» What you have to do:
Needed from the data below: all lines that contain the word "width".

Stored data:

_____

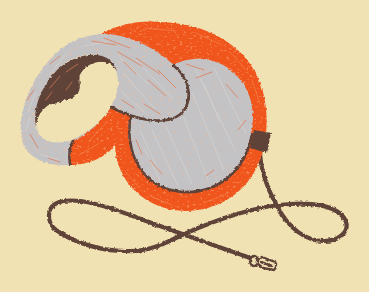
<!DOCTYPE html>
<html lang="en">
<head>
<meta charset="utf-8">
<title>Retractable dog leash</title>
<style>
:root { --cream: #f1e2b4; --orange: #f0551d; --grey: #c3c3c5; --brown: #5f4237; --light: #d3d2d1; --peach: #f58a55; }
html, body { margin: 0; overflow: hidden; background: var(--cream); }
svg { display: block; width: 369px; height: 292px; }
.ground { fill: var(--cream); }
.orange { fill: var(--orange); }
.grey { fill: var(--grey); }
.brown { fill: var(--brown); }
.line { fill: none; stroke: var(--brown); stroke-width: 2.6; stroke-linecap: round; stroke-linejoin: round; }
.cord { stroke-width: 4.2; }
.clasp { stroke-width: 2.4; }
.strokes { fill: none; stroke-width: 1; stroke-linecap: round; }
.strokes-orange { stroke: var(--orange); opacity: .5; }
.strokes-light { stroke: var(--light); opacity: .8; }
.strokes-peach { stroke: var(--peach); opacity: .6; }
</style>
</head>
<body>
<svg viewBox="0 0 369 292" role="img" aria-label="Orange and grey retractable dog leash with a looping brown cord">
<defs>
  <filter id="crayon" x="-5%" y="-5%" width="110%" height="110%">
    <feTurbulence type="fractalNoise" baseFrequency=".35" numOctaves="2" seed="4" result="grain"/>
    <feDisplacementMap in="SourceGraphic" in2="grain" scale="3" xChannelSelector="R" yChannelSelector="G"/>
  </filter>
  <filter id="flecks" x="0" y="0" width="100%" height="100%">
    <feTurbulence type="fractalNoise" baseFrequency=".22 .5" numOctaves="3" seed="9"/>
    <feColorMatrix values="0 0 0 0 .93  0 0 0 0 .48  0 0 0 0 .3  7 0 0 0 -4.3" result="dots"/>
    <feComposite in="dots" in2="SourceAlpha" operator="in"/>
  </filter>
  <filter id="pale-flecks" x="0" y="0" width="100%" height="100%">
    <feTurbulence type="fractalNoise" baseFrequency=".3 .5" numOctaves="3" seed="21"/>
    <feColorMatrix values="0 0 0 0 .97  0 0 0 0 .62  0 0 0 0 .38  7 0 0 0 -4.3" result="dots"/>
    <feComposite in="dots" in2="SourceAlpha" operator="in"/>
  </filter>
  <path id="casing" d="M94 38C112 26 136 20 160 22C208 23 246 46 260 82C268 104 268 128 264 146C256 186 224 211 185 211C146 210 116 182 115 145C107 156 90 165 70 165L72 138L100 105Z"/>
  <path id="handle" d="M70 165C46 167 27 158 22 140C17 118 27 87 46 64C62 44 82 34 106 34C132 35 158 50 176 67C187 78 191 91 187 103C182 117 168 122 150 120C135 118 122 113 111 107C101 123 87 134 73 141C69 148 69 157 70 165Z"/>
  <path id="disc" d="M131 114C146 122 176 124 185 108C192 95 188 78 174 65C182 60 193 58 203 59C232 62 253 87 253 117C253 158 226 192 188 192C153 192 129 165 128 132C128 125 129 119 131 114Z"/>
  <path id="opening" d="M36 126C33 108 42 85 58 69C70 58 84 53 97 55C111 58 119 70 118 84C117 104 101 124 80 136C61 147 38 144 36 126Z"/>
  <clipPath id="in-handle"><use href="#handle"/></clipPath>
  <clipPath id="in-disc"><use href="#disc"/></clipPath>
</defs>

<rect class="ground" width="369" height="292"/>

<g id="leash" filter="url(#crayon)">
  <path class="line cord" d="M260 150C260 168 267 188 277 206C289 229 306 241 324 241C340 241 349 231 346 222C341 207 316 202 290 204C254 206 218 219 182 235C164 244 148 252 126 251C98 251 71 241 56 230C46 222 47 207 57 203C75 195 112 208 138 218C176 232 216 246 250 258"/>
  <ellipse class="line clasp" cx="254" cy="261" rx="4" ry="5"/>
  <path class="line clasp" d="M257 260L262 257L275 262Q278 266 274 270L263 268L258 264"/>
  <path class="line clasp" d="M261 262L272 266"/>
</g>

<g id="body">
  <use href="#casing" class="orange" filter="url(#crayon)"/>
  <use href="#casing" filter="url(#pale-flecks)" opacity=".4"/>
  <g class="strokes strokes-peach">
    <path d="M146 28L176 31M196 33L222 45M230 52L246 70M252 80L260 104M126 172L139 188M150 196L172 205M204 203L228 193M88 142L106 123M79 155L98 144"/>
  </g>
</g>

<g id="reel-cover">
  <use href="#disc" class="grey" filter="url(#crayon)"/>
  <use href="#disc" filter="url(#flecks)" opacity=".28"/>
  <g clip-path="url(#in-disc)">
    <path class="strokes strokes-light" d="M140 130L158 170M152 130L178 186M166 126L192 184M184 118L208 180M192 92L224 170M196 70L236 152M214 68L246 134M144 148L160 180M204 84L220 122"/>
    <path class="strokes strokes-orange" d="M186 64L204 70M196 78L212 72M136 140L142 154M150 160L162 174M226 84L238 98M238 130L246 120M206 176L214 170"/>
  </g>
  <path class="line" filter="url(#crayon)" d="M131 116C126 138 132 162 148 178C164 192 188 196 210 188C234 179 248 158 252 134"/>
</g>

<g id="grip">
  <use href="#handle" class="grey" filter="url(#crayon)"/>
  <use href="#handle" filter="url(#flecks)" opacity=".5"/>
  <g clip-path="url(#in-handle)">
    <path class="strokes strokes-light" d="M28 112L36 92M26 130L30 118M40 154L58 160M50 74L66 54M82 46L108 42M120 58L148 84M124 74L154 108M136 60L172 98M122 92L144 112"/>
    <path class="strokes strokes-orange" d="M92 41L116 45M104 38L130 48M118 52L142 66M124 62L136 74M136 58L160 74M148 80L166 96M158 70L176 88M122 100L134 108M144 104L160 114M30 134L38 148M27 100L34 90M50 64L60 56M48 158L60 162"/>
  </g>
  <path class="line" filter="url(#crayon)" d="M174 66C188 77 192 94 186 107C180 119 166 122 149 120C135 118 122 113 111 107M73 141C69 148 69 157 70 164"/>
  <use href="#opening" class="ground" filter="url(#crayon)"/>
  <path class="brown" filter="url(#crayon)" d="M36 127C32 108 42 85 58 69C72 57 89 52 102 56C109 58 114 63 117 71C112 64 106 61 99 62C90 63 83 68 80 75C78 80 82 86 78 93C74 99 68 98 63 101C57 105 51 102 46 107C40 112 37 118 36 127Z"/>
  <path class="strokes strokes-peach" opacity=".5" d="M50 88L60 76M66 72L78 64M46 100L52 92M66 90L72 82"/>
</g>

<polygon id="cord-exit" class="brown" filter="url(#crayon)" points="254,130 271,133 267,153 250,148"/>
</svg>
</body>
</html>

_____

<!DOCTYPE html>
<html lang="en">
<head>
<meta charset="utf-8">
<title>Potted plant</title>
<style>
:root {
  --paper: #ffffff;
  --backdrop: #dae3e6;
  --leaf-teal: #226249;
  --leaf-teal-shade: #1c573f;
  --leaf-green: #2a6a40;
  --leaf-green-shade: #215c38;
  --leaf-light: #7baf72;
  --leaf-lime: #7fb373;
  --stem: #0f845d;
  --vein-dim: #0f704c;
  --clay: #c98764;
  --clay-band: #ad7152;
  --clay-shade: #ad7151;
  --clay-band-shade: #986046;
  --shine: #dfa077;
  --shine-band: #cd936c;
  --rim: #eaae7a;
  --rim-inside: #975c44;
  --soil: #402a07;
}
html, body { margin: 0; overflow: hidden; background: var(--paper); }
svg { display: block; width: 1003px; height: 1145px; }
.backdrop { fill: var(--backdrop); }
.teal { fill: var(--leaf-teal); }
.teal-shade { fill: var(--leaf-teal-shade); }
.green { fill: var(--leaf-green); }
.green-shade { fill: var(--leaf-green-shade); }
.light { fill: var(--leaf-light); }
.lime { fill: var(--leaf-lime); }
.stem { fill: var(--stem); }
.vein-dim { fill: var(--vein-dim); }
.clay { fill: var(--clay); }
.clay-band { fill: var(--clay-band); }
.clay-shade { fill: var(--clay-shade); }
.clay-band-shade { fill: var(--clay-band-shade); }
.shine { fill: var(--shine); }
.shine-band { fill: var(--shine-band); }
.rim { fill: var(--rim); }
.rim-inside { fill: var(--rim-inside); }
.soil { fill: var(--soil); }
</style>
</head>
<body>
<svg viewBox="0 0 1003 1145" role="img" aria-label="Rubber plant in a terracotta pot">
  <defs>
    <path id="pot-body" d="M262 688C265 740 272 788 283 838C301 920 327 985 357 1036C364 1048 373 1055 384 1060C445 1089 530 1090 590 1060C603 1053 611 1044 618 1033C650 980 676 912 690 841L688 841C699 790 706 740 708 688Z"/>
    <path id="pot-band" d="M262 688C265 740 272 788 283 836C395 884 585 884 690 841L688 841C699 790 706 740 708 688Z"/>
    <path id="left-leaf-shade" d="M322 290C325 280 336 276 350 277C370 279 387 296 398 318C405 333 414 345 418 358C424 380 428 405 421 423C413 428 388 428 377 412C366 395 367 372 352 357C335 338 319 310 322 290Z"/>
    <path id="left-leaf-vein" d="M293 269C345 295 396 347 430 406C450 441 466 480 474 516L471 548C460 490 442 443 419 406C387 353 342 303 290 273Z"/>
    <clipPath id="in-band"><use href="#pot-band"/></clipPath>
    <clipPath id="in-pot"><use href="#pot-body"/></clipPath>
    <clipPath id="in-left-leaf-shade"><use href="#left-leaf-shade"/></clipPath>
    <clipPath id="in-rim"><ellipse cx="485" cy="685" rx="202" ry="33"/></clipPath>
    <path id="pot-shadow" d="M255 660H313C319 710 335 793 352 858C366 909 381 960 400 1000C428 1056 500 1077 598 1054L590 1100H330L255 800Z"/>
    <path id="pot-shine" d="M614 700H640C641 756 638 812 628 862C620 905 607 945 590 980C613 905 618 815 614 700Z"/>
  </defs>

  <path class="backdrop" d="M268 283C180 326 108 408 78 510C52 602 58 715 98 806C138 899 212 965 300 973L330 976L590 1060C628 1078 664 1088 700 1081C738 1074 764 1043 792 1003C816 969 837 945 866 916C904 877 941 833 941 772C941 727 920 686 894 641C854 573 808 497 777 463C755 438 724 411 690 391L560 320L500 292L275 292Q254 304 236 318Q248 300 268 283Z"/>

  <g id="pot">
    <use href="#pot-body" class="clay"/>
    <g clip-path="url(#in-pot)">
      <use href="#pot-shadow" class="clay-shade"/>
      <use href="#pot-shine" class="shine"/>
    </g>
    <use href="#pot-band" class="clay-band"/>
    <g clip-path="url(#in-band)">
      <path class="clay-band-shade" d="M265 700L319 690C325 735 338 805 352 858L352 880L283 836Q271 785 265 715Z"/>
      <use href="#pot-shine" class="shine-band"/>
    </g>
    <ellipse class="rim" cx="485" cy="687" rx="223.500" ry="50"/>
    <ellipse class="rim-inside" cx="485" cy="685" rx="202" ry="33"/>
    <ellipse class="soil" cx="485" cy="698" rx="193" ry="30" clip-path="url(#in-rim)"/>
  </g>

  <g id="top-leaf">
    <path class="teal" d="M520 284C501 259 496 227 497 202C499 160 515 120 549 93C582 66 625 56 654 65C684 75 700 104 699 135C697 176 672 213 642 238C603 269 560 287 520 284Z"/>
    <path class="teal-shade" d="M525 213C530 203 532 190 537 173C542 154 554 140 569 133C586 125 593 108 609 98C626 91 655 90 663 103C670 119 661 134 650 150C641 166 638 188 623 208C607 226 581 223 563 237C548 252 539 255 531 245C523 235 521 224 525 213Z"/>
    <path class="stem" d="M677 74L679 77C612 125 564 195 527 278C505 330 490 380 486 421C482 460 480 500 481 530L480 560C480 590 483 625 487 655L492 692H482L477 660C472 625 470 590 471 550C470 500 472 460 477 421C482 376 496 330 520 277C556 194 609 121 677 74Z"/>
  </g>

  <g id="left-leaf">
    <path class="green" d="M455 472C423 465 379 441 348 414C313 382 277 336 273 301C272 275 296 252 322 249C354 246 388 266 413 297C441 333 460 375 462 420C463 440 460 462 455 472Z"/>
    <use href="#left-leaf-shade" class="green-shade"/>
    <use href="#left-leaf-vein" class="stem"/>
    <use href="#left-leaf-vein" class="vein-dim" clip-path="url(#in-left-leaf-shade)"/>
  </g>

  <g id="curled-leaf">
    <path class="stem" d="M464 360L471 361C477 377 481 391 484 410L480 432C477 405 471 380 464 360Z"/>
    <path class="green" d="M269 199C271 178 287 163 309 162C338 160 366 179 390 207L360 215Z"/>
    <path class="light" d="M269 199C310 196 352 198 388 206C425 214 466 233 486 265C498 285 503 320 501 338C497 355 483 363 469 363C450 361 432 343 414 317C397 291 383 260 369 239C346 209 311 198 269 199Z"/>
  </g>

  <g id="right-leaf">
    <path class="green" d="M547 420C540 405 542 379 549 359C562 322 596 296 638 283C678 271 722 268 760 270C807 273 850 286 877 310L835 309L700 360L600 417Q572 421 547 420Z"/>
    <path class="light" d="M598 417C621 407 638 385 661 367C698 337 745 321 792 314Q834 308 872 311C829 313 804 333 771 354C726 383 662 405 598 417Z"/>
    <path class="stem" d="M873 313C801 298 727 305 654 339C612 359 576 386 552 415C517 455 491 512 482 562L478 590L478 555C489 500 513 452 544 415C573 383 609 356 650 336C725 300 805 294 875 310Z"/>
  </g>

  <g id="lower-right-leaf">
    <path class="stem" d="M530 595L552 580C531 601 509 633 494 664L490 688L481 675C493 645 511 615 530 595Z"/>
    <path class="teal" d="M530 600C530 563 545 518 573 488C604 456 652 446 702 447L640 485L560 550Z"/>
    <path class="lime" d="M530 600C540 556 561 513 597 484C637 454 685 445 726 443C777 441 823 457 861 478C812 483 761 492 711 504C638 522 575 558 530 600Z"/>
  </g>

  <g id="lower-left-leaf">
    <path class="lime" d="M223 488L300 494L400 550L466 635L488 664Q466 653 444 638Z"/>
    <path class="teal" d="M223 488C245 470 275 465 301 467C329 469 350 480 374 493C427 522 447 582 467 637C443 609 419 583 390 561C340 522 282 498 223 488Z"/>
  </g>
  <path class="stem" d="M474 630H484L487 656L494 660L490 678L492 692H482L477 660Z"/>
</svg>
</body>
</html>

_____

» Answer for this exercise:
svg { display: block; width: 369px; height: 292px; }
.line { fill: none; stroke: var(--brown); stroke-width: 2.6; stroke-linecap: round; stroke-linejoin: round; }
.cord { stroke-width: 4.2; }
.clasp { stroke-width: 2.4; }
.strokes { fill: none; stroke-width: 1; stroke-linecap: round; }
  <filter id="crayon" x="-5%" y="-5%" width="110%" height="110%">
  <filter id="flecks" x="0" y="0" width="100%" height="100%">
  <filter id="pale-flecks" x="0" y="0" width="100%" height="100%">
<rect class="ground" width="369" height="292"/>
svg { display: block; width: 1003px; height: 1145px; }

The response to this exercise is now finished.